Gordion, located 70 kilometers southwest of Ankara in the Central Anatolia region, has a rich history dating back to the Early Bronze Age. The site, situated on a mound near the Sakarya river and Yassıhöyük village, is primarily associated with the Phrygians, an early culture that settled in the region after the fall of the Hittites.

Throughout much of its history, Gordion was a significant center of Phrygian culture. However, in 333 BC, Alexander the Great conquered the region and put an end to the Phrygian presence. The city is most famous for its connection to King Midas and the legend of the Gordian Knot, which was supposedly unraveled by Alexander the Great during his conquest of the city.


Various ancient historians, including Arrian, Justin, and Aelian, recount the story of the Gordian Knot and its association with Gordion. Despite the city's long and fascinating history, it eventually fell into decline and was abandoned during the Medieval period. Today, Gordion remains an important archaeological site and a testament to the enduring legacy of the Phrygians and their culture.

During the 8th century, the Phrygians reconstructed their citadel at a higher elevation, where it is believed that King Midas, who exerted significant influence over the Phrygians, resided. It was also during this time that they built a fortified Lower Town, located two kilometers away from the main settlement mound and surrounded by fortresses on both sides.

The Phrygian citadel continued to operate until the arrival of Alexander the Great in 333 BCE, after which Gordion came under the control of Lydia to the west, and later, Cyrus II of Persia during his invasion of Asia Minor. Although the remains visible today only represent a small fraction of the vast construction that dates back over 2000 years, they are a testament to the city's rich history.

In the vicinity of Gordion, there are approximately 150 burial mounds that date back to the 9th century BC to the 3rd century BC. Most of these mounds were built no later than the 6th century BC and were often prominently situated, blending seamlessly into the stark beauty of their surroundings. These tumuli are a welcome sight for travelers due to their distinctive size and location in the stark plains landscape.
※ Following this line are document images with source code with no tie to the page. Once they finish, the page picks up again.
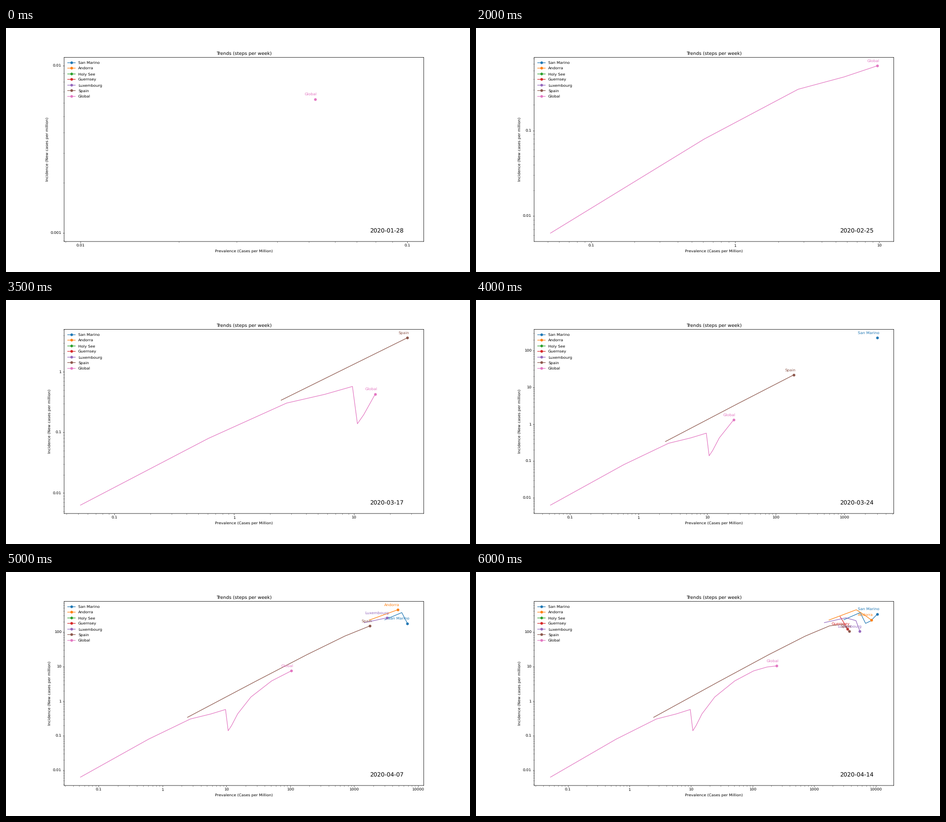
Write a matplotlib script that moves like this. It is 1028 by 544 pixels and loops after 10 s.

```python
import numpy as np
import matplotlib.pyplot as plt
from matplotlib.animation import FuncAnimation
from matplotlib.lines import Line2D
from matplotlib.ticker import FuncFormatter, LogLocator, NullFormatter

W, H, DPI = 1028, 544, 72 * 6 / 7
STEPS, FRAMES, INTERVAL = 13, 20, 500

plt.rcParams.update({"font.family": "DejaVu Sans", "font.size": 10,
                     "text.hinting": "none", "axes.linewidth": 1})


def bell(first, mid, width, peak):
    """Weekly cases of an outbreak that swells and fades."""
    week = np.arange(first, STEPS)
    return peak * np.exp(-((week - mid) / width) ** 2 / 2)


def surge(first, mid, rate, base, cap):
    """Weekly cases that climb from a base level to a plateau."""
    week = np.arange(first, STEPS)
    return base + cap / (1 + np.exp(rate * (mid - week)))


# name: (cases per million so far, new cases in each week up to the last)
OUTBREAKS = {
    "San Marino": (1438, [1582, 2557, 1246, 1470, 2320]),
    "Andorra": (180, [1554, 3085, 2050, 1568]),
    "Holy See": (0, []),
    "Guernsey": (690, [1946, 860]),
    "Luxembourg": (150, bell(9, 10.13, 1.4, 1814)),
    "Spain": (0.09, bell(6, 10.695, 1.33, 1208)),
    "Global": (0.008, np.r_[0.0442, 0.556, 2.13, 2.97, 4.01,
                            surge(5, 9.42, 1.45, 0.85, 74)]),
}

# The tiny surplus keeps the canvas from being truncated by one pixel
fig = plt.figure(figsize=((W + 1e-4) / DPI, (H + 1e-4) / DPI), dpi=DPI,
                 facecolor="white")
ax = fig.add_axes([0.1253, 0.125, 0.775, 0.7545])
ax.set(xscale="log", yscale="log", title="Trends (steps per week)",
       xlabel="Prevalence (Cases per Million)",
       ylabel="Incidence (New cases per million)")
for spine in ax.spines.values():
    spine.set_snap(False)
for axis in (ax.xaxis, ax.yaxis):
    axis.set_major_locator(LogLocator(numticks=50))
    axis.set_minor_locator(LogLocator(subs=np.arange(2, 10), numticks=50))
    axis.set_major_formatter(FuncFormatter(lambda v, _: f"{v:g}"))
    axis.set_minor_formatter(NullFormatter())

date = ax.text(0.85, 0.05, "", transform=ax.transAxes, fontsize=15)


class Track:
    """One place: its path, its label and its legend row."""

    def __init__(self, row, name, base, gains):
        self.start = STEPS - len(gains)
        self.x = base + np.cumsum(gains)
        self.y = np.array(gains) / 7  # daily mean of the week
        color = f"C{row}"
        self.line, = ax.plot([], [], color=color, marker="o", markevery=[-1])
        self.label = ax.annotate(name, (1, 1), xytext=(5, 10), ha="right",
                                 textcoords="offset points", color=color,
                                 annotation_clip=False)
        self.draw_key(row, name, color)

    @staticmethod
    def draw_key(row, name, color):
        y = 1 - (76.6 + 12.58 * row) / H
        xs = np.array([136.2, 144.8, 153.4]) / W
        fig.add_artist(Line2D(xs, [y] * 3, color=color, marker="o",
                              markevery=[1], transform=fig.transFigure))
        fig.text(160 / W, y - 3.2 / H, name)

    def show(self, step):
        n = max(step - self.start + 1, 0)
        x, y = self.x[:n], self.y[:n]
        self.line.set_data(x, y)
        for artist in (self.line, self.label):
            artist.set_visible(n > 0)
        if n:
            self.label.xy = x[-1], y[-1]
        return x, y


tracks = [Track(row, name, *data)
          for row, (name, data) in enumerate(OUTBREAKS.items())]


def limits(parts):
    """Log limits with a 5 % margin; a lone value spans its whole decade."""
    logs = np.log10(np.concatenate(parts))
    lo, hi = logs.min(), logs.max()
    if lo == hi:
        lo, hi = np.floor(lo), np.ceil(hi)
    pad = 0.05 * (hi - lo)
    return 10 ** (lo - pad), 10 ** (hi + pad)


def update(i):
    step = min(i, STEPS - 1)
    xs, ys = zip(*(track.show(step) for track in tracks))
    ax.set_xlim(limits(xs))
    ax.set_ylim(limits(ys))
    # The last step keeps the date of the week before
    date.set_text(str(np.datetime64("2020-01-28") + 7 * min(step, STEPS - 2)))
    return []


anim = FuncAnimation(fig, update, frames=FRAMES, interval=INTERVAL,
                     repeat=True, repeat_delay=0, blit=False)
plt.show()
```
The tumuli near Gordion vary in height, with some ranging from 3 to 12 meters, while others are significantly larger. The Midas Mound Tumulus, the tallest of the group, stands at 53 meters and was built around 740 BCE. This ancient structure is not only one of the oldest standing wooden structures in the world but also holds great cultural significance.

The majority of the tumuli are situated within 3 kilometers of the Main Settlement Mound. These burial mounds, as well as others farther away, were strategically placed to maintain visual contact with Phrygian power from the administrative center.

Due to its historical and cultural significance, Gordion was added to the Tentative List of UNESCO World Heritage Sites in 2012. This acknowledgement underscores the city's importance in the region and its potential to be recognized as a site of global significance.